  • Some old comics turned up recently: AFTER I UNDERSHARED AND YOU OVERTOOK and FLUID DYNAMICS.  For the latter, I have written you some historical context and recommended several pieces of exceptional further reading and listening.

  • After a few years of its magazine look, this page adopts a plainer format, that it will skip more lightly across the internet to you.  More pages are joining in, as they sprout updated content.

  • A whole new section has sprung up: on computing.  Trace a journey from weary technambivalence, to life-changing research waiting in the wings, over coming months in ’Puting.

  • The fifth issue of thoughtful, outdoorsy favourite, Queer Out Here is here… out… queer.  I tickle a goat (at the goat’s request) and interview a pig, partway through Side A.

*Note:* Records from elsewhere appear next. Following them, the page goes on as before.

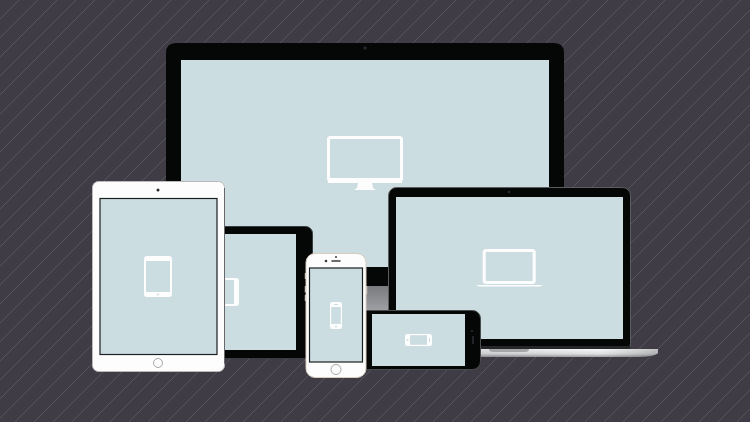
<!DOCTYPE html>
<html lang="en">
<head>
<meta charset="utf-8">
<title>Responsive devices</title>
<style>
:root {
  --backdrop: #3f3c45;
  --stripe: #56545c;
  --screen: #ccdde1;
  --black: #050606;
  --white: #fdfdfd;
  --edge: #55585a;
  --silver: #d3d4d6;
}
html, body { margin: 0; width: 750px; height: 422px; overflow: hidden; background: var(--backdrop); }
svg { display: block; }
.backdrop { fill: var(--backdrop); }
.stripe { stroke: var(--stripe); stroke-width: 1; }
.screen { fill: var(--screen); }
.body-black { fill: var(--black); }
.body-white { fill: var(--white); }
.bezel { stroke: #1c1f20; stroke-width: 1.2; }
.icon { fill: var(--white); }
.icon-line { fill: none; stroke: var(--white); stroke-width: 3; }
.lens { fill: #2b2e33; }
.home { fill: none; stroke: #a5a5a8; stroke-width: 1; }
</style>
</head>
<body>
<svg width="750" height="422" viewBox="0 0 750 422" role="img" aria-label="Desktop monitor, laptop, tablets and phones with blank screens">
  <defs>
    <pattern id="stripes" width="19" height="19" patternUnits="userSpaceOnUse">
      <path class="stripe" d="M-2 21L21 -2M-2 2L2 -2M17 21L21 17"/>
    </pattern>
    <linearGradient id="stand-metal" x1="0" y1="0" x2="0" y2="1">
      <stop offset="0" stop-color="#77787c"/>
      <stop offset="1" stop-color="#c2c3c6"/>
    </linearGradient>
    <linearGradient id="base-metal" x1="0" y1="0" x2="0" y2="1">
      <stop offset="0" stop-color="#f4f4f5"/>
      <stop offset=".6" stop-color="#d3d4d6"/>
      <stop offset="1" stop-color="#77787b"/>
    </linearGradient>
    <linearGradient id="base-shade" x1="0" y1="0" x2="1" y2="0">
      <stop offset="0" stop-color="#5f6063" stop-opacity=".75"/>
      <stop offset=".35" stop-color="#aaabad" stop-opacity=".3"/>
      <stop offset=".8" stop-color="#fff" stop-opacity=".3"/>
      <stop offset="1" stop-color="#777" stop-opacity=".4"/>
    </linearGradient>
  </defs>

  <rect class="backdrop" width="750" height="422"/>
  <rect fill="url(#stripes)" width="750" height="422"/>

  <g id="desktop-monitor">
    <rect x="330" y="284" width="70" height="50" fill="url(#stand-metal)"/>
    <path class="body-black" d="M166 53Q166 43 176 43H554Q564 43 564 53V286H166Z"/>
    <rect class="screen" x="181" y="60" width="368" height="207"/>
    <circle class="lens" cx="365" cy="48" r="1.5"/>
    <rect class="icon-line" x="328.5" y="137.5" width="73" height="43" rx="2"/>
    <rect class="icon" x="328" y="178" width="74" height="5"/>
    <path class="icon" d="M358 183H372L373 188L376 190H354L357 188Z"/>
  </g>

  <g id="laptop">
    <rect x="388.5" y="187.5" width="242" height="164" rx="8" fill="#050606" stroke="#5b5e60"/>
    <rect class="screen" x="396" y="197" width="227" height="142"/>
    <rect x="390" y="346" width="240" height="3" fill="#242628"/>
    <circle class="lens" cx="509" cy="192" r="1.2"/>
    <path d="M362 349H658V353Q654 357 634 357H386Q366 357 362 353Z" fill="url(#base-metal)"/>
    <path d="M362 349H658V353Q654 357 634 357H386Q366 357 362 353Z" fill="url(#base-shade)"/>
    <path d="M489 349H529Q529 352 525 352H493Q489 352 489 349Z" fill="#a5a6a8"/>
    <rect class="icon-line" x="484.2" y="250.5" width="50" height="32" rx="2"/>
    <path class="icon" d="M476 285H543L540 286.5H479Z"/>
  </g>

  <g id="tablet-landscape">
    <rect x="140.5" y="226.5" width="172" height="132" rx="7" fill="#050606" stroke="#3b3e40"/>
    <rect class="screen" x="160" y="234" width="136" height="116"/>
    <rect class="icon" x="198" y="278" width="41" height="28" rx="3"/>
    <rect class="screen" x="203" y="280" width="31" height="24"/>
    <circle cx="305" cy="292" r="1.2" fill="#17191b"/>
  </g>

  <g id="tablet-portrait">
    <rect x="92.5" y="181.5" width="132" height="190" rx="6" fill="#fdfdfd" stroke="#b9b9bc"/>
    <path d="M224.5 188V364" stroke="#68686c"/>
    <rect class="screen bezel" x="100" y="198.5" width="117" height="156"/>
    <circle cx="158" cy="190" r="1.5" fill="#26282b"/>
    <circle class="home" cx="158" cy="363" r="4.5"/>
    <rect class="icon" x="144" y="256" width="28" height="41" rx="3"/>
    <rect class="screen" x="146" y="261" width="24" height="31"/>
    <circle class="screen" cx="158" cy="294.5" r="1"/>
  </g>

  <g id="phone-landscape">
    <rect x="350.5" y="310.5" width="130" height="59" rx="8" fill="#050606" stroke="#4a4d4e"/>
    <rect class="screen" x="372" y="314" width="93" height="52"/>
    <path d="M473 336V344" stroke="#2d3033" stroke-width="1.5"/>
    <circle cx="472" cy="331" r="1" fill="#2d3033"/>
    <rect class="icon" x="405" y="334" width="27" height="12" rx="2.5"/>
    <rect class="screen" x="410" y="335.2" width="17" height="9.6"/>
    <circle class="screen" cx="407.5" cy="340" r="1"/>
    <path d="M429.5 338V342" stroke="#ccdde1"/>
  </g>

  <g id="phone-portrait">
    <path d="M305.5 273V279M305.5 286V292M305.5 295V301M366.5 286V294" stroke="#cfc4b5" stroke-width="1.5"/>
    <rect x="306" y="253.5" width="60" height="124" rx="9" fill="#fdfdfd" stroke="#d8cdbf"/>
    <rect class="screen bezel" x="309.5" y="268" width="53" height="94"/>
    <circle cx="336" cy="257" r="1" fill="#3a3c40"/>
    <circle cx="326" cy="261" r="1.3" fill="#3a3c40"/>
    <path d="M332 261H340" stroke="#3a3c40" stroke-width="1.5" stroke-linecap="round"/>
    <circle class="home" cx="336" cy="369.5" r="5"/>
    <rect class="icon" x="330" y="302" width="12" height="27" rx="2.5"/>
    <rect class="screen" x="331.2" y="307" width="9.6" height="17"/>
    <path d="M334 304.5H338" stroke="#ccdde1"/>
    <circle class="screen" cx="336" cy="326.5" r="1"/>
  </g>
</svg>
</body>
</html>
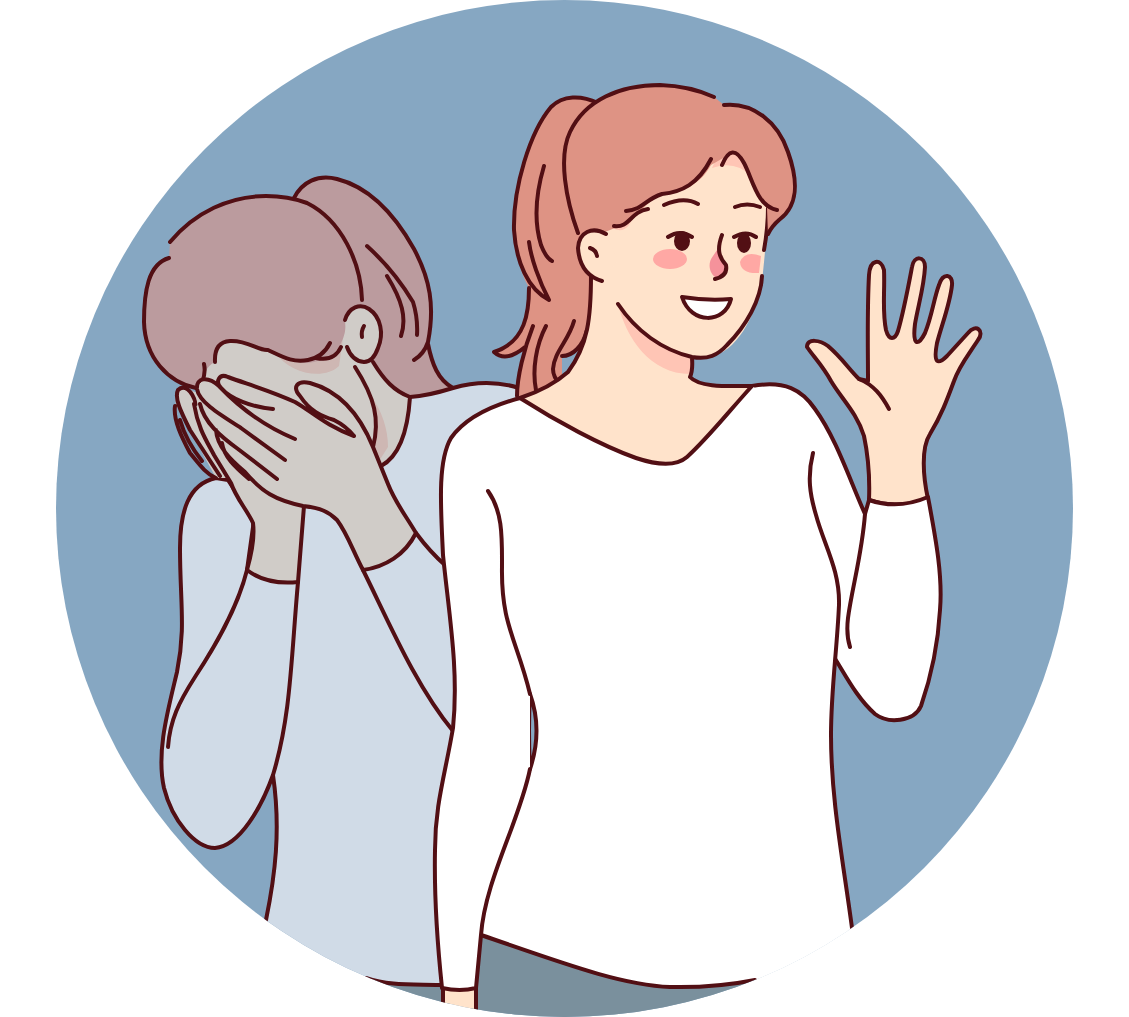
<!DOCTYPE html>
<html lang="en">
<head>
<meta charset="utf-8">
<title>Hidden sadness</title>
<style>
:root{--page:#fff;--disc:#86a7c2;--ink:#520f14;--hair:#de9384;--skin:#ffe3cb;--blush:#ffa8a4;--shade:#ffc5b5;--nose:#f5929b;--top:#fff;--trousers:#7a909d;--faded-hair:#bb9b9e;--faded-skin:#d0ccc8;--faded-shade:#ceb7b3;--faded-top:#d0dbe7}
html,body{margin:0;background:var(--page);overflow:hidden}
svg{display:block;width:1129px;height:1017px}
.line{fill:none;stroke:var(--ink);stroke-width:4;stroke-linecap:round;stroke-linejoin:round}
.outlined{stroke:var(--ink);stroke-width:4;stroke-linecap:round;stroke-linejoin:round}
.disc{fill:var(--disc)}
.hair{fill:var(--hair)}
.skin{fill:var(--skin)}
.blush{fill:var(--blush)}
.shade{fill:var(--shade)}
.nose{fill:var(--nose)}
.top{fill:var(--top)}
.trousers{fill:var(--trousers)}
.ink{fill:var(--ink)}
.faded-hair{fill:var(--faded-hair)}
.faded-skin{fill:var(--faded-skin)}
.faded-shade{fill:var(--faded-shade)}
.faded-top{fill:var(--faded-top)}
</style>
</head>
<body>
<svg viewBox="0 0 1129 1017" role="img" aria-label="A smiling woman waves while her faded double behind her hides her face and cries">
<defs>
<clipPath id="round-frame"><circle cx="564.5" cy="508.5" r="508.5"/></clipPath>
</defs>
<g clip-path="url(#round-frame)">
<rect class="disc" width="1129" height="1017"/>

<g id="sad-self">
<g id="sad-ponytail">
<path class="faded-hair" d="M294 198C302 182 318 174 337 179C369 187 395 215 414 249C430 279 435 306 428 344C432 364 438 380 453 388L410 398C394 391 384 380 373 362L340 240Z"/>
<path class="line" d="M294 198C302 182 318 174 337 179C369 187 395 215 414 249C430 279 435 306 428 342Q424 354 414 360M428 344C432 364 438 380 453 388M367 246C387 264 404 287 413 302Q418 318 417 335M387 276C402 300 407 318 401 336"/>
</g>
<g id="sad-torso">
<path class="faded-top" d="M410 397C426 396 437 393 453 388C477 381 500 382 519 388L535 400V985H442C410 986 390 987 370 979L255 960L266 920C275 876 281 830 273 775L225 520L381 466C398 456 408 428 410 397Z"/>
<path class="trousers" d="M360 976C390 986 410 985 450 985V1017H360Z"/>
<path class="line" d="M410 397C426 396 437 393 453 388C477 381 500 382 519 388M273 775C281 830 275 876 266 920M366 978C390 986 410 984 445 985"/>
</g>
<g id="sad-head">
<path class="faded-skin" d="M196 388L215 340L345 300L373 362C384 380 394 391 410 397C408 428 400 456 381 466L300 506L216 478Z"/>
<path class="faded-shade" d="M370 395C382 410 388 430 388 447L379 461L373 447C377 428 376 412 370 395ZM275 352C290 375 325 380 339 366L343 338L320 350Z"/>
<path class="line" d="M373 362C384 380 394 391 410 397C408 428 400 456 381 466M355 367C375 398 380 420 373 447"/>
<path class="faded-hair" d="M170 242C195 212 230 196 266 196Q288 196 307 203C341 220 361 262 362 302L346 320Q346 334 341 343C336 354 325 361 308 363C293 364 282 357 268 352C258 351 248 340 230 341Q214 342 215 362C206 366 204 376 196 388C168 380 148 358 145 330C142 292 148 267 169 258Z"/>
<path class="line" d="M170 242C195 212 230 196 266 196Q288 196 307 203C341 220 361 262 362 300M169 258C148 264 144 292 144 322C145 358 168 382 196 388M215 362Q214 342 230 341C248 340 258 351 268 350C283 357 293 363 308 360Q323 357 330 343M316 358Q334 362 341 347M204 364Q206 373 202 382"/>
<path class="faded-skin" d="M345 320C349 307 360 303 369 309C381 317 384 334 378 348Q373 362 364 362Q352 361 347 347Z"/>
<path class="line" d="M345 320C349 307 360 303 369 309C381 317 384 334 378 348Q373 362 364 362Q352 361 347 347M364 326Q361 331 362 337"/>
</g>
<g id="sad-left-arm">
<path class="faded-top outlined" d="M216 478C188 484 180 512 180 548C180 602 186 628 177 672C168 710 156 752 164 788C172 820 195 848 215 848C240 846 262 806 273 775C291 715 291 660 298 582L247 570L254 520L228 480Z"/>
<path class="line" d="M247 570C237 610 214 648 195 677C179 702 170 720 168 747"/>
<path class="faded-skin" d="M216 478L176 405Q174 391 184 387L300 440L304 506L298 582C278 584 260 580 247 570C251 556 255 538 253 526C246 510 238 496 228 478Z"/>
<path class="line" d="M196 404C192 390 184 384 178 390C174 398 181 412 190 430L220 476M175 406C173 420 182 438 190 453C199 464 206 474 216 478M180 420Q186 441 202 461M194 404C198 428 206 440 214 455L231 483C236 498 247 510 253 523C255 538 251 556 247 570C260 580 278 584 298 582L304 506"/>
</g>
<g id="sad-right-arm">
<path class="faded-top" d="M363 570L416 533Q430 552 446 566L453 731C415 685 388 620 363 570Z"/>
<path class="line" d="M416 533Q430 552 446 566M363 570C388 620 415 685 453 731"/>
<path class="faded-skin" d="M363 570C352 548 346 528 334 517C321 508 310 511 303 506C285 502 273 494 262 482L225 446L198 408Q193 384 205 379L222 377Q229 374 240 381L295 403Q294 383 305 382C342 388 364 424 373 447C388 470 383 482 397 504L416 533C405 555 385 567 363 570Z"/>
<path class="line" d="M354 436C326 426 311 411 295 402C271 391 247 384 228 377C219 373 215 382 221 388C231 399 251 407 273 409M295 439C261 425 238 406 219 386C208 376 196 377 197 389C199 402 219 414 241 428L285 460M200 404C204 422 220 436 238 449L277 479M216 430C217 447 231 460 245 472C262 492 275 500 303 506C321 508 329 512 337 520C347 533 353 551 363 570C385 567 405 555 416 533C404 513 395 502 388 484L373 447C362 420 343 392 310 383C297 380 292 387 300 396C310 411 321 416 334 420Q346 426 354 436M222 443C224 457 235 467 249 479"/>
</g>
</g>

<g id="happy-self">
<g id="ponytail">
<path class="hair" d="M600 103C581 95 563 95 551 107C530 132 513 187 514 230Q516 265 529 288C528 311 526 340 494 352Q506 362 524 349C523 367 517 380 517 398L562 384L562 357C573 356 582 345 587 330Q592 300 591 275L565 150Z"/>
<path class="line" d="M598 103C581 95 563 95 551 107C530 132 513 187 514 230C516 262 528 289 549 300C539 281 531 258 529 242M544 166C536 193 534 222 541 245Q546 258 552 261M529 288C529 311 526 342 494 352Q506 363 525 347M533 326C524 349 517 377 517 396M546 326C536 345 532 370 536 390M574 321C569 340 554 352 553 369Q553 377 560 384M587 330C583 346 573 356 562 356"/>
</g>
<g id="face-and-neck">
<path class="skin" d="M582 232L640 195L715 155L760 165L768 205C767 236 764 262 762 282C755 318 736 352 710 357L692 358Q693 370 690 378C705 388 730 385 752 386C730 414 708 440 685 459C670 472 640 462 600 445L520 398C556 386 573 374 583 345Q592 312 591 275Z"/>
<path class="shade" d="M618 304C626 338 650 374 690 374L692 358C662 348 638 332 618 304Z"/>
<path class="shade" d="M712 168Q735 160 751 176L737 150L718 155ZM612 228Q628 236 634 214Z"/>
<path class="line" d="M591 275C591 318 588 345 568 372Q550 388 520 398M618 304C636 331 662 350 692 357C708 360 718 355 727 345C746 326 761 300 762 276M692 358Q693 370 690 377C700 388 730 386 752 386M768 207Q768 228 764 250"/>
<ellipse class="blush" cx="670" cy="259" rx="17" ry="10"/>
<path class="blush" d="M761 256Q745 250 740 262Q741 274 759 273Z"/>
<path class="nose" d="M713 256C707 263 709 275 718 279Q727 275 727 266Q719 258 719 247Z"/>
<path class="line" d="M722 235C716 251 720 258 726 265Q728 276 715 279M664 205Q684 196 698 204M735 207Q747 202 760 207M668 237Q680 229 692 237M734 237Q746 230 756 237"/>
<ellipse class="ink" cx="682" cy="241" rx="8" ry="10"/>
<ellipse class="ink" cx="744" cy="243" rx="7" ry="10"/>
<path class="top outlined" d="M682 297Q707 301 731 299C725 324 691 325 682 297Z"/>
</g>
<g id="hair">
<path class="hair" d="M580 236C566 200 558 157 570 132C585 100 620 85 660 85Q690 86 714 97L724 105C753 102 778 122 788 152C798 182 798 206 777 220L768 235L767 208C757 196 753 180 744 163Q736 146 725 157L711 165C700 185 684 190 667 193C650 198 642 210 630 222L605 232Z"/>
<path class="line" d="M578 233C566 200 558 157 570 132C585 100 620 85 660 85Q690 86 714 97M724 105C753 102 778 122 788 152C799 183 798 206 779 220Q772 226 768 234M777 210C757 206 753 180 744 163Q732 141 722 165M711 159C698 184 682 192 662 194C644 200 644 209 626 211M614 226C630 228 630 212 648 209"/>
<path class="skin" d="M606 234C592 226 579 232 578 248C579 263 585 274 602 281L618 260Z"/>
<path class="line" d="M606 234C592 226 579 232 578 248C579 263 585 276 602 281M590 248Q596 250 597 256"/>
</g>
<g id="waving-arm">
<path class="skin outlined" d="M869 500C870 475 868 455 864 436C857 413 841 398 831 381C823 366 813 356 807 347C807 338 820 340 828 346C842 358 848 368 859 379L868 381C868 350 867 312 869 275C870 259 881 258 884 270C885 291 882 311 886 330C889 341 895 340 898 331C904 310 908 288 912 267C914 255 925 256 925 267C924 287 918 306 915 324C912 348 919 345 925 333C932 316 934 298 939 285C943 272 953 274 952 285C950 304 942 324 937 343C933 364 938 365 947 356L968 333C976 323 985 331 978 340C969 354 959 366 954 381C947 400 941 416 930 434C921 448 923 476 928 499Q898 510 869 500Z"/>
<path class="line" d="M859 379C874 385 882 396 889 409"/>
<path class="top outlined" d="M752 386C785 380 802 390 815 409C836 438 849 478 865 514L869 500Q898 510 928 497C935 535 943 575 940 610C938 645 930 680 921 706C914 722 888 724 875 714C857 698 846 676 834 657L760 600Z"/>
</g>
<path class="trousers" d="M470 930L760 980V1017H470Z"/>
<path class="top" d="M481 935C560 962 620 985 670 987Q715 988 755 980L755 1017H880L852 928C843 860 831 800 831 735Q831 695 834 657Q838 630 839 595L800 420L752 386C730 414 708 440 687 459C672 470 640 460 600 443L520 398L470 500Z"/>
<path fill="#fff" d="M755 980L852 928L880 1017H755Z"/>
<path class="line" d="M520 398C556 421 602 446 636 458Q672 470 687 457C708 438 730 410 752 386M813 453C807 477 810 495 816 515C824 545 840 570 839 605C837 650 831 690 831 735C831 800 843 860 852 928M865 514C862 554 852 588 848 618Q846 635 850 647M481 935C560 962 620 985 670 987Q715 988 755 980"/>
<g id="resting-arm">
<path class="disc outlined" d="M530 694Q543 730 530 769Q528 730 530 694Z"/>
<path class="skin" d="M441 985L477 985L475 1017H443Z"/>
<path class="line" d="M443 985V1017M476 985V1017"/>
<path class="top" d="M520 398C490 406 465 418 451 438C437 462 441 510 443 555C449 615 459 670 453 728C445 775 435 805 435 850C434 900 438 950 442 988Q460 992 476 988L481 935C485 880 520 820 530 769L530 694C521 660 508 635 504 613C498 580 510 530 488 491Z"/>
<path class="line" d="M520 398C490 406 465 418 451 438C437 462 441 510 443 555C449 615 459 670 453 728C445 775 435 805 435 850C434 900 438 950 442 988Q460 992 476 988L481 935C485 880 520 820 530 769M488 491C503 512 502 538 502 567C501 625 517 640 530 694"/>
</g>
</g>
</g>
</svg>
</body>
</html>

The Most Lackadaisical Press‐Clipping Scrapbook

Recording Engineering

Erin Kyan’s Love and Luck is a gentle drama I recorded.  Even on hiatus, Love and Luck continues to attract acclaim and find special places in new listeners’ hearts.

Love and Luck has been included in the National Film & Sound Archive of Australia, was selected as an example of “the best Australian podcasts” by the Wheeler Centre and Audiocraft’s Australian Audio Guide, wound up a finalist in the Australian Podcast Awards multiple times, and comes recommended by a slew of critics in the meedja.

Charming and Interesting

A panel of four. There are beanbags and a small dog in the foreground.

Discussion of ‘Research and Lived Experience’, featuring Alison Whittaker, Kermie Breydon, Rosalind Moran, Chris Tse and Ernest the dog.  Awabakal and Worimi Country, September 2016.  Photo: National Young Writers’ Festival.

“Everyone’s very hungover,” begins Julia Pillai. “Let’s not beat around the bush.” The Vinyl Café is scattered with a modest but attentive audience and the panel coax them in closer… Despite everything – the hangovers, the daylight savings, the unbearable whir of the coffee machine – this panel is engaged, thoughtful and surprisingly perky.

Bridget Lutherborrow (National Young Writers’ Festival Press Room)

Sporting Playing

After that odd episode in which I went from lapsed social basketballer to actual St. Kilda footballer, the club told fans that “Kermie Breydon… looks like they have the making of a fantastic forward”.

Patchwork Sitemap

A smattering of coverage, progressively revealing itself, as I do the place up.

Pronouns & Titles

In Englishes and adjacent languages, please refer to me by way of they, or the language’s normal equivalent.  For example: “I am reading what their pronouns are.”

Of course, second-person pronouns such as you are the sort to use when addressing me (whether individually or as part of a group).  For example: “Your shoelace is undone, you duffer!” or “What are yous lot up to?”

Use of no title with my name is appropriate.

For pronouns, titles, etc in any other language variants, please check with me directly.  Thank you!

Contact Me

K. F. Breydon
PO Box 107
Clarinda, VIC  3169

’dylike other contact information?

Résumé-bé, Bébé

A genericised and abridged CV

Acknowledgement of Country

Most of the work on this website takes place on land of the Kulin alliance; much of the rest, on Country of their fellow Blak nations.

  Always was, always will be, Aboriginal land.  

I would like to pay my respects to Aboriginal and Torres Strait Islander people of and living in these places — especially to Elders — and to all First Nations communities around the world to whose lands, waters or skies these words may extend.